(DATA LISTING begins)

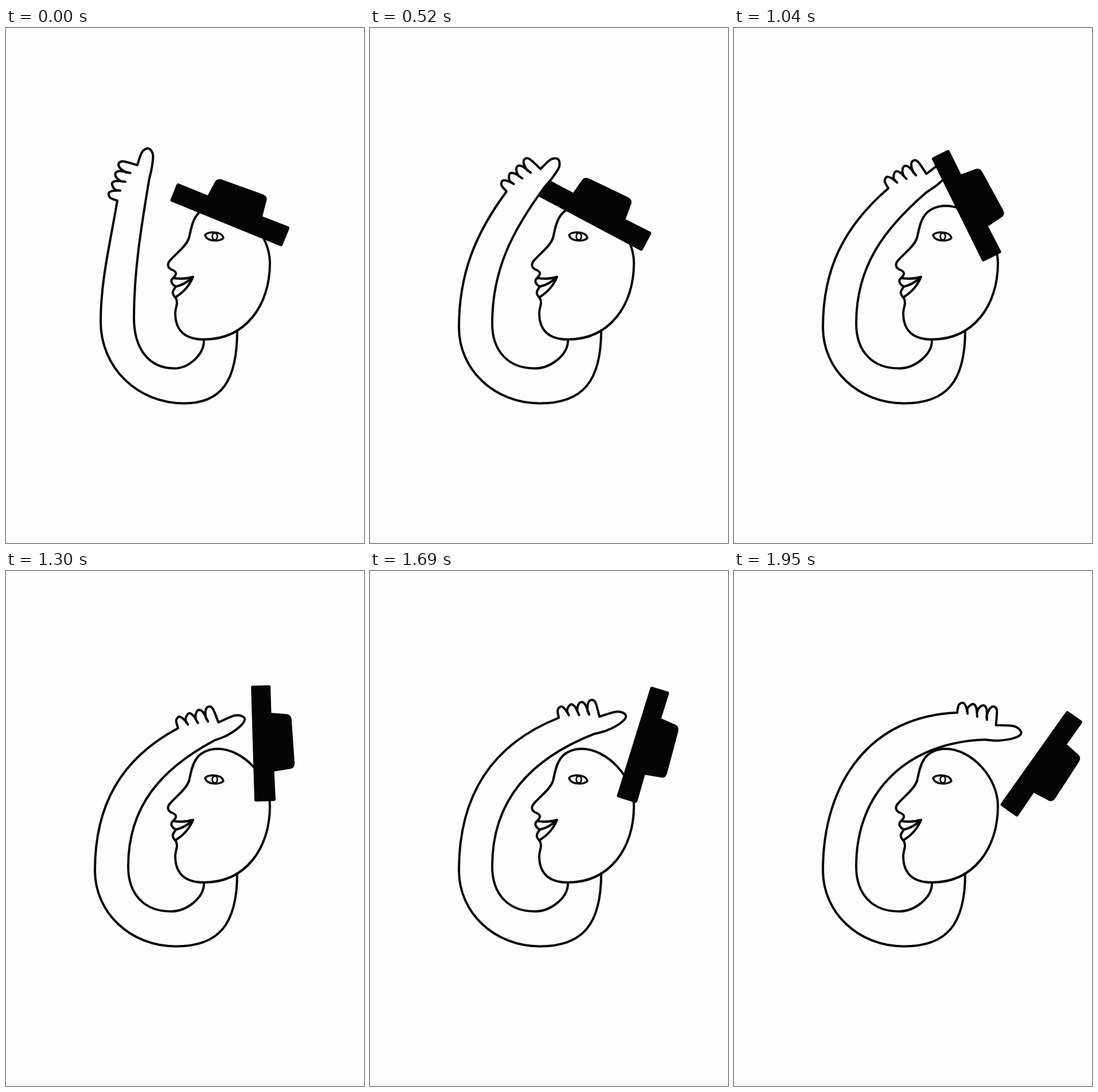
An HTML page with a canvas that plays this animation: 624x898 px, repeating every 2.08 s.

```html
<!DOCTYPE html>
<html>
<head>
<meta charset="utf-8">
<style>
html, body { margin: 0; width: 100%; height: 100%; overflow: hidden; background: #fdfdfd; }
canvas { display: block; }
</style>
</head>
<body>
<canvas id="stage" width="624" height="898"></canvas>
<script>
const ctx = document.getElementById('stage').getContext('2d');
const PAPER = '#fdfdfd', INK = '#050505';
const STEP = 130, STEPS = 16, DEG = Math.PI / 180;

// Key poses: step, x, y, angle
const WRIST = [
  [0, 194, 301, -60.6], [4, 238, 285, -33.5], [6, 238, 285, -33.5],
  [10, 300, 274, -8.1], [13, 329, 256, -1.6], [15, 389, 247, 17.9]
];
const BRIM = [
  [3, 480, 381, 22.2], [4, 473, 389, 28], [8, 433, 407, 63.7],
  [10, 433, 401, 88.3], [13, 430, 393, 107.2], [15, 464, 407, 125.4]
];

const head = new Path2D(`M291 436 C300 428 296 424 288 421 C281 417 280 411 288 403
  C300 390 314 380 319 366 C324 345 326 312 368 310 C414 310 460 360 460 410
  C460 483 418 543 345 543 C315 543 295 530 295 497 C295 487 301 480 296 471
  C288 463 290 459 296 451 C288 446 286 441 291 436
  Q310 439 326 434 Q313 447 296 451 M326 434 Q317 456 296 469`);
const eye = new Path2D('M347 361 C352 354 376 354 379 366 C374 373 350 373 347 361Z');
const iris = new Path2D();
iris.ellipse(364, 363.5, 4.5, 6, 0, 0, 7);

const clamp = v => Math.max(0, Math.min(1, v));

function pose(keys, step) {
  const next = keys.findIndex(k => k[0] >= step);
  const b = keys[next], a = keys[Math.max(0, next - 1)];
  const p = a === b ? 0 : (step - a[0]) / (b[0] - a[0]);
  return a.map((v, i) => v + (b[i] - v) * p).slice(1);
}

// Smooth curve through all points
function curve(path, p) {
  path.lineTo(...p[0]);
  for (let i = 0; i < p.length - 1; i++) {
    const a = p[i - 1] || p[i], b = p[i], c = p[i + 1], d = p[i + 2] || c;
    path.bezierCurveTo(
      b[0] + (c[0] - a[0]) / 6, b[1] + (c[1] - a[1]) / 6,
      c[0] - (d[0] - b[0]) / 6, c[1] - (d[1] - b[1]) / 6, ...c);
  }
}

// Quarter turn between a vertical and a horizontal tangent
function quarter(path, [x0, y0], [x1, y1], k, startsVertical) {
  const dx = (x1 - x0) * k, dy = (y1 - y0) * k;
  if (startsVertical) path.bezierCurveTo(x0, y0 + dy, x1 - dx, y1, x1, y1);
  else path.bezierCurveTo(x0 + dx, y0, x1, y1 - dy, x1, y1);
}

// Side of the forearm: leaves the elbow upwards and arrives along the hand
function forearm(elbow, end, aim) {
  const bow = 0.33 + 0.06 * (aim + Math.PI / 2);
  const reach = Math.hypot(end[0] - elbow[0], end[1] - elbow[1]) * bow;
  return [
    elbow, [elbow[0], elbow[1] - reach],
    [end[0] - reach * Math.cos(aim), end[1] - reach * Math.sin(aim)], end
  ];
}

function drawArm(step) {
  const [x, y, angle] = pose(WRIST, step);
  const c = Math.cos(angle * DEG), s = Math.sin(angle * DEG);
  const place = ([u, v]) => [x + u * c - v * s, y + u * s + v * c];
  const aim = (angle - 20) * DEG;
  const lean = clamp(step / 4), stretch = clamp((step - 6) / 2);

  const outer = [165 - 10 * lean, 512 + 10 * lean];
  const inner = [223 - 10 * lean, 505 + 10 * lean];
  const outerLow = [310 - 14 * lean, 654.5], innerLow = [293 - 6 * lean, 593.5];
  const palm = place([60, 30]);

  const outline = new Path2D();
  outline.moveTo(403, 527);
  quarter(outline, [403, 527], outerLow, 0.7, true);
  quarter(outline, outerLow, outer, 0.56, false);
  outline.bezierCurveTo(...forearm(outer, [x, y], aim).slice(1).flat());

  for (let i = 0; i < 4; i++) {
    const left = 17.75 * i, top = -19.5 - 3.4 * i;
    curve(outline, [
      i ? [left - 3, -11] : [0, 0], [left - 1.5, top + 6], [left + 4.5, top],
      [left + 11.5, top + 5], [left + 17.75, i < 3 ? -4 : 0]
    ].map(place));
  }
  curve(outline, [
    [71, 0], [95 + 7 * stretch, -4 - 4 * stretch], [106 + 11 * stretch, 3 - 4 * stretch],
    [100 + 9 * stretch, 15 - 4 * stretch], [80 + 4 * stretch, 24], [60, 30]
  ].map(place));
  outline.bezierCurveTo(...forearm(inner, palm, aim).reverse().slice(1).flat());
  quarter(outline, inner, innerLow, 0.62, true);
  quarter(outline, innerLow, [345, 545], 0.5, false);

  // The fill passes below the chin
  const body = new Path2D(outline);
  body.lineTo(390, 562);
  ctx.fillStyle = PAPER;
  ctx.fill(body);
  ctx.lineWidth = 4;
  ctx.stroke(outline);
}

function drawHead() {
  ctx.lineWidth = 4;
  ctx.stroke(head);
  ctx.lineWidth = 3.4;
  ctx.stroke(eye);
  ctx.lineWidth = 2.8;
  ctx.stroke(iris);
}

function drawHat(step, brim) {
  const [x, y, angle] = pose(BRIM, step);
  ctx.save();
  ctx.translate(x, y);
  ctx.rotate(angle * DEG);
  const hat = new Path2D(`M-2-3 H${-brim} V-31 H-150 L-147-58 Q-147-66-138-66
    L-64-69 Q-57-69-57-62 L-53-33 L-2-34Z`);
  ctx.fillStyle = INK;
  ctx.lineWidth = 6;
  ctx.fill(hat);
  ctx.stroke(hat);
  ctx.restore();
}

function draw(now) {
  const step = Math.floor(now / STEP) % STEPS;
  const handInFront = step < 6;
  ctx.fillStyle = PAPER;
  ctx.fillRect(0, 0, 624, 898);
  ctx.strokeStyle = INK;
  ctx.lineJoin = ctx.lineCap = 'round';
  if (!handInFront) drawArm(step);
  drawHead();
  drawHat(step, handInFront ? 207 : 198);
  if (handInFront) drawArm(step);
  requestAnimationFrame(draw);
}
draw(performance.now());
</script>
</body>
</html>
```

(DATA LISTING ends)

What you return must match each record exactly and contain no images.

An HTML page with a canvas that plays this animation: 624x898 px, repeating every 2.08 s.

```html
<!DOCTYPE html>
<html>
<head>
<meta charset="utf-8">
<style>
html, body { margin: 0; width: 100%; height: 100%; overflow: hidden; background: #fdfdfd; }
canvas { display: block; }
</style>
</head>
<body>
<canvas id="stage" width="624" height="898"></canvas>
<script>
const ctx = document.getElementById('stage').getContext('2d');
const PAPER = '#fdfdfd', INK = '#050505';
const STEP = 130, STEPS = 16, DEG = Math.PI / 180;

// Key poses: step, x, y, angle
const WRIST = [
  [0, 194, 301, -60.6], [4, 238, 285, -33.5], [6, 238, 285, -33.5],
  [10, 300, 274, -8.1], [13, 329, 256, -1.6], [15, 389, 247, 17.9]
];
const BRIM = [
  [3, 480, 381, 22.2], [4, 473, 389, 28], [8, 433, 407, 63.7],
  [10, 433, 401, 88.3], [13, 430, 393, 107.2], [15, 464, 407, 125.4]
];

const head = new Path2D(`M291 436 C300 428 296 424 288 421 C281 417 280 411 288 403
  C300 390 314 380 319 366 C324 345 326 312 368 310 C414 310 460 360 460 410
  C460 483 418 543 345 543 C315 543 295 530 295 497 C295 487 301 480 296 471
  C288 463 290 459 296 451 C288 446 286 441 291 436
  Q310 439 326 434 Q313 447 296 451 M326 434 Q317 456 296 469`);
const eye = new Path2D('M347 361 C352 354 376 354 379 366 C374 373 350 373 347 361Z');
const iris = new Path2D();
iris.ellipse(364, 363.5, 4.5, 6, 0, 0, 7);

const clamp = v => Math.max(0, Math.min(1, v));

function pose(keys, step) {
  const next = keys.findIndex(k => k[0] >= step);
  const b = keys[next], a = keys[Math.max(0, next - 1)];
  const p = a === b ? 0 : (step - a[0]) / (b[0] - a[0]);
  return a.map((v, i) => v + (b[i] - v) * p).slice(1);
}

// Smooth curve through all points
function curve(path, p) {
  path.lineTo(...p[0]);
  for (let i = 0; i < p.length - 1; i++) {
    const a = p[i - 1] || p[i], b = p[i], c = p[i + 1], d = p[i + 2] || c;
    path.bezierCurveTo(
      b[0] + (c[0] - a[0]) / 6, b[1] + (c[1] - a[1]) / 6,
      c[0] - (d[0] - b[0]) / 6, c[1] - (d[1] - b[1]) / 6, ...c);
  }
}

// Quarter turn between a vertical and a horizontal tangent
function quarter(path, [x0, y0], [x1, y1], k, startsVertical) {
  const dx = (x1 - x0) * k, dy = (y1 - y0) * k;
  if (startsVertical) path.bezierCurveTo(x0, y0 + dy, x1 - dx, y1, x1, y1);
  else path.bezierCurveTo(x0 + dx, y0, x1, y1 - dy, x1, y1);
}

// Side of the forearm: leaves the elbow upwards and arrives along the hand
function forearm(elbow, end, aim) {
  const bow = 0.33 + 0.06 * (aim + Math.PI / 2);
  const reach = Math.hypot(end[0] - elbow[0], end[1] - elbow[1]) * bow;
  return [
    elbow, [elbow[0], elbow[1] - reach],
    [end[0] - reach * Math.cos(aim), end[1] - reach * Math.sin(aim)], end
  ];
}

function drawArm(step) {
  const [x, y, angle] = pose(WRIST, step);
  const c = Math.cos(angle * DEG), s = Math.sin(angle * DEG);
  const place = ([u, v]) => [x + u * c - v * s, y + u * s + v * c];
  const aim = (angle - 20) * DEG;
  const lean = clamp(step / 4), stretch = clamp((step - 6) / 2);

  const outer = [165 - 10 * lean, 512 + 10 * lean];
  const inner = [223 - 10 * lean, 505 + 10 * lean];
  const outerLow = [310 - 14 * lean, 654.5], innerLow = [293 - 6 * lean, 593.5];
  const palm = place([60, 30]);

  const outline = new Path2D();
  outline.moveTo(403, 527);
  quarter(outline, [403, 527], outerLow, 0.7, true);
  quarter(outline, outerLow, outer, 0.56, false);
  outline.bezierCurveTo(...forearm(outer, [x, y], aim).slice(1).flat());

  for (let i = 0; i < 4; i++) {
    const left = 17.75 * i, top = -19.5 - 3.4 * i;
    curve(outline, [
      i ? [left - 3, -11] : [0, 0], [left - 1.5, top + 6], [left + 4.5, top],
      [left + 11.5, top + 5], [left + 17.75, i < 3 ? -4 : 0]
    ].map(place));
  }
  curve(outline, [
    [71, 0], [95 + 7 * stretch, -4 - 4 * stretch], [106 + 11 * stretch, 3 - 4 * stretch],
    [100 + 9 * stretch, 15 - 4 * stretch], [80 + 4 * stretch, 24], [60, 30]
  ].map(place));
  outline.bezierCurveTo(...forearm(inner, palm, aim).reverse().slice(1).flat());
  quarter(outline, inner, innerLow, 0.62, true);
  quarter(outline, innerLow, [345, 545], 0.5, false);

  // The fill passes below the chin
  const body = new Path2D(outline);
  body.lineTo(390, 562);
  ctx.fillStyle = PAPER;
  ctx.fill(body);
  ctx.lineWidth = 4;
  ctx.stroke(outline);
}

function drawHead() {
  ctx.lineWidth = 4;
  ctx.stroke(head);
  ctx.lineWidth = 3.4;
  ctx.stroke(eye);
  ctx.lineWidth = 2.8;
  ctx.stroke(iris);
}

function drawHat(step, brim) {
  const [x, y, angle] = pose(BRIM, step);
  ctx.save();
  ctx.translate(x, y);
  ctx.rotate(angle * DEG);
  const hat = new Path2D(`M-2-3 H${-brim} V-31 H-150 L-147-58 Q-147-66-138-66
    L-64-69 Q-57-69-57-62 L-53-33 L-2-34Z`);
  ctx.fillStyle = INK;
  ctx.lineWidth = 6;
  ctx.fill(hat);
  ctx.stroke(hat);
  ctx.restore();
}

function draw(now) {
  const step = Math.floor(now / STEP) % STEPS;
  const handInFront = step < 6;
  ctx.fillStyle = PAPER;
  ctx.fillRect(0, 0, 624, 898);
  ctx.strokeStyle = INK;
  ctx.lineJoin = ctx.lineCap = 'round';
  if (!handInFront) drawArm(step);
  drawHead();
  drawHat(step, handInFront ? 207 : 198);
  if (handInFront) drawArm(step);
  requestAnimationFrame(draw);
}
draw(performance.now());
</script>
</body>
</html>
```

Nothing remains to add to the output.